In terms of making a digital twin a reality, the discussion had identified that a change of mindset, and funding were key. The next question built on this by unpacking what new skills people will need. The panel shared the widely acknowledged need for more data science and AI experts and the need for awareness and ownerships at board level in more organisations than ever. Network Rail highlighted how they are already working on this with their Digital Academy that is training engineers to use the new systems coming into place.
Finally, the panel was asked what they are most excited about in the future. The opportunity to improve people’s quality of life, digital twins become just part of business as usual, pilot projects demonstrating what could really be achieved and the collaborative future we are heading towards were all noted.

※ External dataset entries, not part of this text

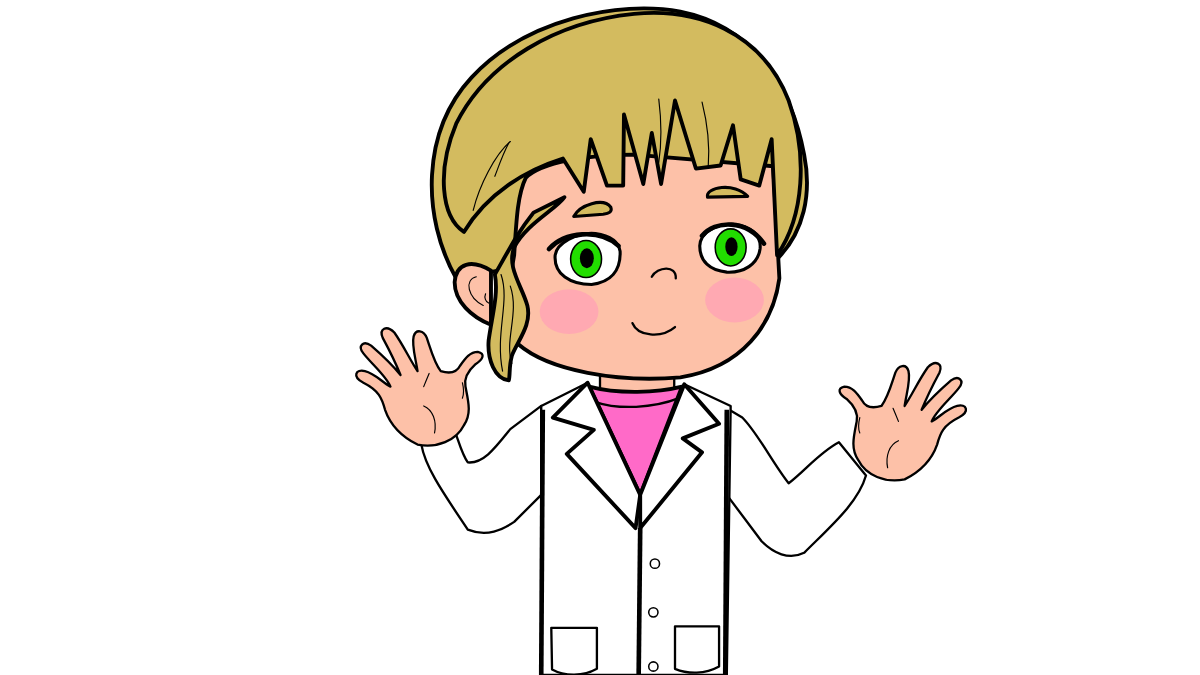
<!DOCTYPE html>
<html lang="en">
<head>
<meta charset="utf-8">
<title>Young Scientist</title>
<style>
  :root {
    --paper: #ffffff;
    --ink: #000000;
    --hair: #d3bb5f;
    --skin: #fdc1a8;
    --blush: #ffa9b2;
    --iris: #22dd00;
    --shirt: #ff6ac8;
    --coat: #ffffff;
  }
  html, body {
    margin: 0;
    padding: 0;
    width: 1200px;
    height: 675px;
    overflow: hidden;
    background: var(--paper);
  }
  .scene {
    display: block;
    width: 1200px;
    height: 675px;
  }
  .hair { fill: var(--hair); stroke: var(--ink); stroke-width: 5; stroke-linejoin: round; }
  .skin { fill: var(--skin); stroke: var(--ink); stroke-width: 5; stroke-linejoin: round; }
  .hand { fill: var(--skin); stroke: var(--ink); stroke-width: 3; stroke-linejoin: round; }
  .line { fill: none; stroke: var(--ink); stroke-width: 3; stroke-linecap: round; stroke-linejoin: round; }
  .thin { fill: none; stroke: var(--ink); stroke-width: 1.5; stroke-linecap: round; }
  .blush { fill: var(--blush); }
  .eye-white { fill: var(--paper); stroke: var(--ink); stroke-width: 4; }
  .iris { fill: var(--iris); stroke: var(--ink); stroke-width: 2; }
  .pupil { fill: var(--ink); }
  .lid { fill: none; stroke: var(--ink); stroke-width: 6; stroke-linecap: round; }
  .brow { fill: var(--hair); stroke: var(--ink); stroke-width: 4; stroke-linejoin: round; }
  .shirt { fill: var(--shirt); stroke: var(--ink); stroke-width: 5; stroke-linejoin: round; }
  .coat { fill: var(--coat); stroke: var(--ink); stroke-width: 3; stroke-linejoin: round; }
  .coat-bold { fill: var(--coat); stroke: var(--ink); stroke-width: 5; stroke-linejoin: round; }
  .button { fill: var(--coat); stroke: var(--ink); stroke-width: 2; }
</style>
</head>
<body>
<svg class="scene" viewBox="0 0 1552 873" preserveAspectRatio="xMidYMid meet" role="img" aria-label="Cartoon girl in a white lab coat waving with both hands">
  <defs>
    <g id="open-hand">
      <path class="hand" d="M40 150 C20 140 5 125 -2 105 C-6 90 -10 80 -30 70 C-45 62 -40 52 -28 55 C-15 58 -5 70 5 75 C0 62 -20 45 -30 32 C-38 22 -30 15 -20 22 C-5 35 10 50 18 60 C12 45 2 25 -5 12 C-10 0 0 -5 10 5 C22 22 30 40 40 55 C38 40 32 22 35 10 C38 0 48 2 52 12 C58 30 62 45 70 55 C80 58 90 58 95 48 C102 38 108 30 118 30 C128 32 125 40 115 46 C105 55 100 65 102 75 C106 95 110 110 100 125 C90 145 65 155 40 150 Z"/>
      <path class="thin" d="M48 100 C60 105 65 120 62 135"/>
      <path class="thin" d="M55 58 C52 65 50 70 48 75"/>
      <path class="thin" d="M98 70 C100 78 100 85 98 90"/>
    </g>
  </defs>

  <g class="figure">
    <!-- back hair -->
    <path class="hair" d="M590 360 C545 280 545 170 610 100 C680 25 800 0 880 15 C980 35 1025 120 1040 200 C1050 250 1040 300 1005 335 L960 330 L700 340 Z"/>

    <!-- sleeves -->
    <path class="coat" d="M700 525 L660 555 C640 580 625 600 605 598 C595 585 590 555 580 540 L545 575 C550 605 575 640 605 685 C630 695 650 685 665 675 L700 640 Z"/>
    <path class="coat" d="M935 525 L960 540 C980 560 1000 600 1020 625 C1040 610 1060 585 1085 572 L1120 615 C1110 650 1075 680 1040 715 C1020 725 1000 715 985 700 L940 640 Z"/>

    <!-- hands -->
    <use href="#open-hand" transform="translate(500 425)"/>
    <use href="#open-hand" transform="translate(1210 470) scale(-1 1)"/>

    <!-- neck and shirt -->
    <rect x="776" y="478" width="96" height="30" fill="var(--skin)" stroke="var(--ink)" stroke-width="3"/>
    <path class="shirt" d="M762 500 C800 510 850 508 882 500 L828 640 Z"/>
    <path class="line" d="M770 520 C800 530 845 528 878 515"/>

    <!-- lab coat body -->
    <path class="coat" d="M700 525 L760 495 L828 640 L885 497 L945 525 L940 873 L700 873 Z"/>
    <path class="coat-bold" d="M760 495 L715 540 L768 556 L733 587 L822 683 L828 640 Z"/>
    <path class="coat-bold" d="M885 497 L930 548 L883 567 L908 585 L828 683 L828 640 Z"/>
    <path d="M828 683 L826 873" fill="none" stroke="var(--ink)" stroke-width="6"/>
    <path d="M702 530 L700 873" fill="none" stroke="var(--ink)" stroke-width="6"/>
    <path d="M940 530 L938 873" fill="none" stroke="var(--ink)" stroke-width="6"/>

    <!-- pockets -->
    <path class="coat" d="M713 812 L772 812 L772 865 C755 875 730 875 714 866 Z"/>
    <path class="coat" d="M873 810 L930 810 L930 862 C912 872 890 872 873 865 Z"/>

    <!-- buttons -->
    <circle class="button" cx="847" cy="729" r="6"/>
    <circle class="button" cx="845" cy="792" r="6"/>
    <circle class="button" cx="845" cy="862" r="6"/>

    <!-- face -->
    <path class="skin" d="M680 230 C700 210 760 200 820 200 L1000 215 L1008 360 C1000 420 960 475 880 488 C800 495 710 480 670 445 C660 430 655 380 665 330 C668 280 670 250 680 230 Z"/>

    <!-- ear -->
    <path class="skin" d="M635 350 C610 335 590 340 588 365 C588 390 610 410 635 420 Z"/>
    <path class="thin" d="M616 358 C600 362 605 385 625 395"/>
    <path class="thin" d="M628 380 C626 385 628 390 632 392"/>

    <!-- side lock of hair -->
    <path class="hair" d="M730 255 C720 270 680 290 665 320 C655 345 675 370 682 395 C688 420 670 440 662 460 C658 475 660 485 658 492 C640 490 630 465 632 440 C636 410 645 380 640 355 C660 320 670 300 690 275 Z"/>
    <path class="thin" d="M648 355 C660 390 640 430 650 480"/>
    <path class="thin" d="M660 370 C672 405 652 440 662 470"/>

    <!-- fringe -->
    <path class="hair" d="M600 300 C630 250 680 220 728 205 L755 248 L764 180 L785 240 L806 240 L807 148 L832 238 L843 172 L855 238 L873 130 L900 218 L932 214 L948 162 L958 232 L982 240 L998 180 L1005 330 C1040 280 1045 200 1020 130 C985 40 900 10 820 18 C720 28 630 80 590 160 C565 220 570 280 600 300 Z"/>
    <path class="thin" d="M660 183 C640 200 620 240 612 272"/>
    <path class="thin" d="M658 185 C650 200 645 215 640 228"/>
    <path class="thin" d="M852 128 C856 160 855 190 852 210"/>
    <path class="thin" d="M908 132 C915 160 918 190 916 215"/>

    <!-- brows -->
    <path class="brow" d="M742 280 C750 265 780 255 790 268 C792 274 788 276 780 277 Z"/>
    <path class="brow" d="M915 255 C912 242 950 235 967 254 Z"/>

    <!-- left eye -->
    <path class="eye-white" d="M718 330 C720 315 745 300 770 302 C790 305 800 312 802 325 C803 350 790 365 765 368 C738 368 716 355 718 330 Z"/>
    <ellipse class="iris" cx="758" cy="335" rx="20" ry="24"/>
    <ellipse class="pupil" cx="759" cy="334" rx="9" ry="13"/>
    <path class="lid" d="M710 322 C730 300 775 295 800 318"/>

    <!-- right eye -->
    <path class="eye-white" d="M905 318 C906 300 925 290 948 290 C972 292 985 305 983 322 C980 342 962 353 940 352 C918 350 905 338 905 318 Z"/>
    <ellipse class="iris" cx="945" cy="320" rx="20" ry="24"/>
    <ellipse class="pupil" cx="946" cy="319" rx="8" ry="12"/>
    <path class="lid" d="M908 305 C925 285 965 283 988 315"/>

    <!-- cheeks -->
    <ellipse class="blush" cx="736" cy="403" rx="38" ry="29"/>
    <ellipse class="blush" cx="950" cy="388" rx="38" ry="29"/>

    <!-- nose and mouth -->
    <path class="line" d="M843 358 C850 345 875 342 874 360"/>
    <path class="line" d="M818 418 C825 435 855 438 873 423"/>
  </g>
</svg>
</body>
</html>
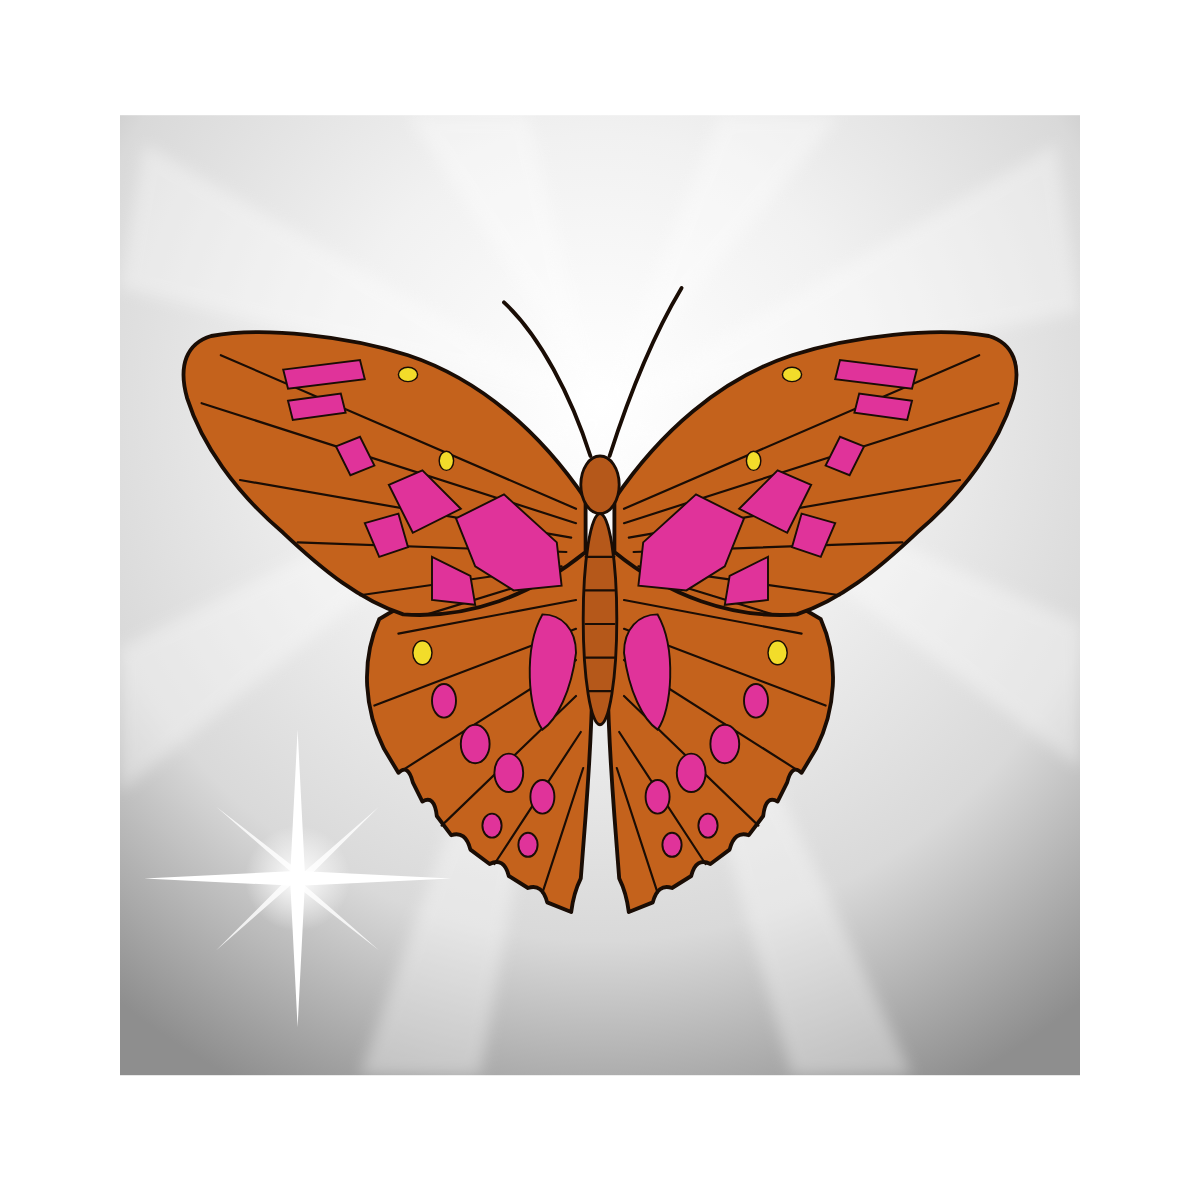
<!DOCTYPE html>
<html lang="en">
<head>
<meta charset="utf-8">
<title>Butterfly in Silver Light</title>
<style>
  :root {
    --page: #ffffff;
    --panel-light: #ffffff;
    --panel-mid: #d9d9d9;
    --panel-dark: #8e8e8e;
    --wing: #c4621c;
    --ink: #1a0d05;
    --patch: #e0339a;
    --spot: #f2dc2a;
    --body: #b5581a;
    --spark: #ffffff;
  }
  html, body {
    margin: 0;
    padding: 0;
    width: 1200px;
    height: 1200px;
    overflow: hidden;
    background: var(--page);
  }
  .artboard { display: block; width: 1200px; height: 1200px; }
  .wing { fill: var(--wing); stroke: var(--ink); stroke-width: 1.6; stroke-linejoin: round; }
  .vein { fill: none; stroke: var(--ink); stroke-width: 0.9; stroke-linecap: round; }
  .patch { fill: var(--patch); stroke: var(--ink); stroke-width: 0.8; }
  .spot { fill: var(--spot); stroke: var(--ink); stroke-width: 0.6; }
  .thorax { fill: var(--body); stroke: var(--ink); stroke-width: 1.2; }
  .antenna { fill: none; stroke: var(--ink); stroke-width: 1.6; stroke-linecap: round; }
</style>
</head>
<body>
<svg class="artboard" viewBox="0 0 500 500" xmlns="http://www.w3.org/2000/svg" role="img" aria-label="Orange and pink butterfly on a glowing silver background">
  <defs>
    <radialGradient id="silver-glow" cx="0.5" cy="0.3" r="0.8">
      <stop offset="0" stop-color="var(--panel-light)"/>
      <stop offset="0.35" stop-color="#f1f1f1"/>
      <stop offset="0.7" stop-color="var(--panel-mid)"/>
      <stop offset="1" stop-color="var(--panel-dark)"/>
    </radialGradient>
    <radialGradient id="spark-halo" cx="0.5" cy="0.5" r="0.5">
      <stop offset="0" stop-color="#ffffff" stop-opacity="1"/>
      <stop offset="0.3" stop-color="#ffffff" stop-opacity="0.7"/>
      <stop offset="1" stop-color="#ffffff" stop-opacity="0"/>
    </radialGradient>
    <filter id="soft-blur"><feGaussianBlur stdDeviation="3"/></filter>

    <g id="wing-half">
      <path class="wing" d="M246 230 C214 234 180 244 158 258 C150 276 152 296 160 312 L166 322 Q170 318 172 326 L176 334 Q181 331 182 340 L188 348 Q194 346 196 354 L204 360 Q210 357 212 365 L220 370 Q226 368 228 376 L238 380 Q239 372 242 366 L244 340 C247 300 248 268 246 230 Z"/>
      <path class="vein" d="M240 250 L166 264 M240 262 L156 294 M240 275 L166 322 M240 290 L184 344 M242 305 L206 360 M243 320 L226 372"/>
      <path class="patch" d="M226 256 C234 256 240 262 240 272 C238 288 232 300 226 304 C220 296 218 270 226 256 Z"/>
      <ellipse class="patch" cx="185" cy="292" rx="5" ry="7"/>
      <ellipse class="patch" cx="198" cy="310" rx="6" ry="8"/>
      <ellipse class="patch" cx="212" cy="322" rx="6" ry="8"/>
      <ellipse class="patch" cx="226" cy="332" rx="5" ry="7"/>
      <ellipse class="patch" cx="205" cy="344" rx="4" ry="5"/>
      <ellipse class="patch" cx="220" cy="352" rx="4" ry="5"/>
      <ellipse class="spot" cx="176" cy="272" rx="4" ry="5"/>
      <path class="wing" d="M244 208 C225 180 200 158 170 148 C145 140 110 136 88 140 C78 143 74 152 78 166 C84 185 98 205 118 222 C135 238 150 250 168 256 C195 258 222 248 244 230 Z"/>
      <path class="vein" d="M240 212 L92 148 M240 218 L84 168 M238 224 L100 200 M236 230 L124 226 M234 236 L150 248 M230 240 L178 256"/>
      <path class="patch" d="M118 154 L150 150 L152 158 L120 162 Z"/>
      <path class="patch" d="M120 167 L142 164 L144 172 L122 175 Z"/>
      <path class="patch" d="M140 186 L150 182 L156 194 L146 198 Z"/>
      <path class="patch" d="M162 202 L176 196 L192 212 L172 222 Z"/>
      <path class="patch" d="M152 218 L166 214 L170 228 L158 232 Z"/>
      <path class="patch" d="M190 216 L210 206 L232 226 L234 244 L214 246 L198 236 Z"/>
      <path class="patch" d="M180 232 L196 240 L198 252 L180 250 Z"/>
      <ellipse class="spot" cx="170" cy="156" rx="4" ry="3"/>
      <ellipse class="spot" cx="186" cy="192" rx="3" ry="4"/>
    </g>
  </defs>

  <rect class="frame" x="0" y="0" width="500" height="500" fill="var(--page)"/>

  <g class="silver-panel">
    <rect x="50" y="48" width="400" height="400" fill="url(#silver-glow)"/>
    <g class="light-rays" fill="#ffffff" opacity="0.35" filter="url(#soft-blur)">
      <path d="M250 170 L60 60 L50 120 Z"/>
      <path d="M250 170 L170 48 L220 48 Z"/>
      <path d="M250 170 L300 48 L350 48 Z"/>
      <path d="M250 170 L440 60 L450 130 Z"/>
      <path d="M250 170 L450 260 L450 320 Z"/>
      <path d="M250 170 L50 270 L50 330 Z"/>
      <path d="M250 170 L330 448 L380 448 Z"/>
      <path d="M250 170 L150 448 L200 448 Z"/>
    </g>
  </g>

  <g class="butterfly">
    <use href="#wing-half"/>
    <use href="#wing-half" transform="translate(500 0) scale(-1 1)"/>
    <path class="antenna" d="M246 190 C238 165 225 140 210 126"/>
    <path class="antenna" d="M254 190 C262 165 272 140 284 120"/>
    <ellipse class="thorax" cx="250" cy="202" rx="8" ry="12"/>
    <ellipse class="thorax" cx="250" cy="258" rx="7" ry="44"/>
    <path class="vein" d="M244 232 H256 M244 246 H256 M244 260 H256 M244 274 H256 M245 288 H255"/>
  </g>

  <g class="sparkle" transform="translate(124 366)">
    <circle r="22" fill="url(#spark-halo)"/>
    <path d="M0 -62 L3 -3 L64 0 L3 3 L0 62 L-3 3 L-64 0 L-3 -3 Z" fill="var(--spark)"/>
    <path d="M-34 -30 L2 -2 L34 -30 L2 2 L34 30 L-2 2 L-34 30 L-2 -2 Z" fill="var(--spark)" opacity="0.8"/>
  </g>
</svg>
</body>
</html>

Panel 2 - Delivering a National Digital Twin in 2019?
After a busy networking lunch where attendees got a chance to experience digital twin technology demos from Costain, Open Text and Iotic labs, the final panel of the day discussed how to deliver a national Digital Twin in 2019. Chaired by Katherine Mayes, techUK, the panel, Dr. Peter van Manen, Frazer-Nash Consultancy, James Kidner, Improbable, Alexandra Bolton, Centre for Digital Built Britain and Matthieu Francoz, Dassault Systemes shared their thoughts, and answered questions, on making a National Digital Twin a reality.
The panel were asked what the UK needs to do to be able to capitalise on the opportunity and move forward. Funding was seen a key to encourage SMEs to become involved and to take pilots forward. While government have a role here in learning from cities such as Singapore that have driven investment in this area, the panel also highlighted the need to encourage people not engaged to fund projects. Case studies demonstrating the economic and social benefits of projects are needed. The importance of encouraging data sharing was raised with the panel explaining that it isn’t a shortage of data that is holding us back (examples were raised of open data provided by TFL and Highways England) but the compatibility of datasets.
While too early for regulation in this area, the development of the Gemini principles was seen as useful but there was still more to do to encourage people to get involved by demonstrating the transformative value of digital twins tech. Communication and transparency about how citizens lives can be transformed were seen as key to “speed up decisions”. On the importance of cyber security when developing digital twin technology this was seen as an “integral” part of the work that needs to be at the forefront.
Asked how we are going to move to a federated ecosystem of digital twins the panel stressed the need to get the underlying framework right. There was agreement that the business case is challenging but highlighted the role of an “anchor” customer that can testify to the value and show the way. It was the panel’s belief that as soon as large part of industry start seeing dividend from digital twins then other organisations will start deploying them at pace.
In closing the discussion the panel were asked for their call to action to move the UK closer to a vision of digital twins. Collaboration, focus and funding were the three main issues the panel agreed were importance to move forward.
If you are interested in getting involved in techUK's work, including the collaboration with Costain please get in touch with matthew.evans@techUK.org